From the entries below, count every line that contains the word "absolute". Please give the number and nothing else.
(Given entries)
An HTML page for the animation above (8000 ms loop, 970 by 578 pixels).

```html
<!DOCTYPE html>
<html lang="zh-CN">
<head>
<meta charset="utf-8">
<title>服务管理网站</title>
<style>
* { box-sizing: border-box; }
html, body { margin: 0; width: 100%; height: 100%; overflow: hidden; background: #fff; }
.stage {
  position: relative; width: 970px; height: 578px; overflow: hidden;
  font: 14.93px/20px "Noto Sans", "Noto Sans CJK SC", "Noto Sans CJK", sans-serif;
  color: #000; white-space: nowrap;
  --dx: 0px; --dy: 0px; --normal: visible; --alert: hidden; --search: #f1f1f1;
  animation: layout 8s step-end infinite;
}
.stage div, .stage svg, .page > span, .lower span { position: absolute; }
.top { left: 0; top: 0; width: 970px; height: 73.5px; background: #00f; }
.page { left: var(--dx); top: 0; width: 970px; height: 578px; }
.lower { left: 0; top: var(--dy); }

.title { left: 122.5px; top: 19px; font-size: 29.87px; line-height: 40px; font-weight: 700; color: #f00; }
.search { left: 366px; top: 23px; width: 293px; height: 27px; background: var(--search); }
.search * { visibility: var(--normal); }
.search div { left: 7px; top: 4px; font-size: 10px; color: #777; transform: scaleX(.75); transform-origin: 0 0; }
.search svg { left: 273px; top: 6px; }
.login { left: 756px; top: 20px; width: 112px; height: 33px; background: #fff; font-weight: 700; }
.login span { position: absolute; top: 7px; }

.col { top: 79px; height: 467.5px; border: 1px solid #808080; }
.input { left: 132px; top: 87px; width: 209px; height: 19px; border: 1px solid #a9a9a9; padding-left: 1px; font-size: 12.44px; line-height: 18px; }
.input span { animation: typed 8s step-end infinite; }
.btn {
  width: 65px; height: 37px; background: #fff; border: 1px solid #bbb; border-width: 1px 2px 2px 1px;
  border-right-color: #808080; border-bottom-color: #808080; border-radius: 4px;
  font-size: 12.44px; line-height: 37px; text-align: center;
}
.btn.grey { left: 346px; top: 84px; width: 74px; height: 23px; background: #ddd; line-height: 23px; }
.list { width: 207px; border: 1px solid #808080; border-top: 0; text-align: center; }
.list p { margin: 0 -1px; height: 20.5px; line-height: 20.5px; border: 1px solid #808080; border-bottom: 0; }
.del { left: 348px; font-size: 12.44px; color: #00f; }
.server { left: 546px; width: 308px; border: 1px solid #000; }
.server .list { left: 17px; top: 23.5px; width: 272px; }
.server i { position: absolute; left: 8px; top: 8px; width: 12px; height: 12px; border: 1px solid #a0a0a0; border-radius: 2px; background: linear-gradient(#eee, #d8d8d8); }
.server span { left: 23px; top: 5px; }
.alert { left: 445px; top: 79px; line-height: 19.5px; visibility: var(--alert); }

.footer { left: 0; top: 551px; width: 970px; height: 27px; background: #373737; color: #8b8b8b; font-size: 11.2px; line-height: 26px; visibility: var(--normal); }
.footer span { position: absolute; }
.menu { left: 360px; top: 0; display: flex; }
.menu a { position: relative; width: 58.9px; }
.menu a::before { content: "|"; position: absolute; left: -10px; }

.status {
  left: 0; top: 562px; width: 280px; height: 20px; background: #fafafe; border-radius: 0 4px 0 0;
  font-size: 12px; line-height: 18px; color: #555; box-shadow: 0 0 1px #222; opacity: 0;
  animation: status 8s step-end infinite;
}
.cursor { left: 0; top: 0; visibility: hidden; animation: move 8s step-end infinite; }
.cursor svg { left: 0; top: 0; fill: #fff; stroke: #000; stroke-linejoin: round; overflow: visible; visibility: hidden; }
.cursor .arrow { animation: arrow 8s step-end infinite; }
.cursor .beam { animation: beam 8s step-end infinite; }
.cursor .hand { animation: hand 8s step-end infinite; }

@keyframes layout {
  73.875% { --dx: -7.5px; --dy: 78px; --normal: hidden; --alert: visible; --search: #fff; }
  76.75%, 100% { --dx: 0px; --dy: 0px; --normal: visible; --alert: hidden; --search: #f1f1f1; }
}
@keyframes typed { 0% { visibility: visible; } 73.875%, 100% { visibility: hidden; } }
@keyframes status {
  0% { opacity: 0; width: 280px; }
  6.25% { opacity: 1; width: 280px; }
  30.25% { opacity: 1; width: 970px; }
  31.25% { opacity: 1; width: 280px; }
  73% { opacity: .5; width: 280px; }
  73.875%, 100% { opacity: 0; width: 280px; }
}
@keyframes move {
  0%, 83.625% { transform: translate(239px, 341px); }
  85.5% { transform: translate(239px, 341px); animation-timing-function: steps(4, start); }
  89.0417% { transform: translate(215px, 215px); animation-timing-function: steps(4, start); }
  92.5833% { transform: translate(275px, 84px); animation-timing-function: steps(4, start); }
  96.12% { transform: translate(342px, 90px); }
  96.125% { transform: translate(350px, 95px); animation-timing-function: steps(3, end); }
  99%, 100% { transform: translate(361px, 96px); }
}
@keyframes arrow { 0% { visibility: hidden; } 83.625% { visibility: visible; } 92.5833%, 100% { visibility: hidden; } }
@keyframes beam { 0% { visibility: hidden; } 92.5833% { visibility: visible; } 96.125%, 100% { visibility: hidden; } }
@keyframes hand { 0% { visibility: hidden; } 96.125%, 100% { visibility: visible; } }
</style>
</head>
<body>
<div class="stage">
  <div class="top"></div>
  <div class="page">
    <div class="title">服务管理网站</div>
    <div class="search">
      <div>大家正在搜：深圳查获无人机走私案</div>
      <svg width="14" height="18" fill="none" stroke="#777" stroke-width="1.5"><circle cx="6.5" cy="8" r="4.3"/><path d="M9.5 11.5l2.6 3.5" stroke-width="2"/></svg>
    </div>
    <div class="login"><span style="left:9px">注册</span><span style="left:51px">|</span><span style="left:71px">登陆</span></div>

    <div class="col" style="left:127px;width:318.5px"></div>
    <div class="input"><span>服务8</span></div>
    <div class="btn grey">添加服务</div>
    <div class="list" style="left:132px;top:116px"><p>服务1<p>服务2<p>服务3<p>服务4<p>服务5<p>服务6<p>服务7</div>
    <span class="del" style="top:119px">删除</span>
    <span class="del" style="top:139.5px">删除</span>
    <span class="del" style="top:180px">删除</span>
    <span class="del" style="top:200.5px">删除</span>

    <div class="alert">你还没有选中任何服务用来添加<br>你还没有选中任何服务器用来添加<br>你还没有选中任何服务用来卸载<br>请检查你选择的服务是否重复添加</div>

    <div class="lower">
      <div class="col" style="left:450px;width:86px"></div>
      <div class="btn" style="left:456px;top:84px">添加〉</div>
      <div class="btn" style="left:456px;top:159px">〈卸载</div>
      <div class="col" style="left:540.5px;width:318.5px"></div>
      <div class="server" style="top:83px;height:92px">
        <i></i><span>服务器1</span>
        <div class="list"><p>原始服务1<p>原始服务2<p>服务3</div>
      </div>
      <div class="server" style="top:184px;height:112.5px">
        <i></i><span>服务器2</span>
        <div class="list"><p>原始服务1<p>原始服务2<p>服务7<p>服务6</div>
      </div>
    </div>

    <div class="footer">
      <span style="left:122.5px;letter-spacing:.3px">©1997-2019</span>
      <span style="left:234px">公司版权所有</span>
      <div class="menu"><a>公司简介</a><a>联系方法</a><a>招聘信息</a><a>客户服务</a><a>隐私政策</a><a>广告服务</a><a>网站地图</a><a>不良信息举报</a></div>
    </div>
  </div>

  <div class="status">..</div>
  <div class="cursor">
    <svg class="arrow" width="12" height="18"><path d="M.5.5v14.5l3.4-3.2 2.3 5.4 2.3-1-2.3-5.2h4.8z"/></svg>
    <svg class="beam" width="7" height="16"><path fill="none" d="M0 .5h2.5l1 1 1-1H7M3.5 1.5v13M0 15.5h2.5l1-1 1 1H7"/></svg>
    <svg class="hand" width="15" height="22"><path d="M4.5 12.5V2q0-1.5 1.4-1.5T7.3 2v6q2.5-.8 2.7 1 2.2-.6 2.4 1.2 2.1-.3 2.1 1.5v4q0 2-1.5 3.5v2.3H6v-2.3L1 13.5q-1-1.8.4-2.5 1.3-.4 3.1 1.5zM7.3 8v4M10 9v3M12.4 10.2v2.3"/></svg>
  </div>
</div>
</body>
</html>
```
(End Given entries)
Output for this exercise>
5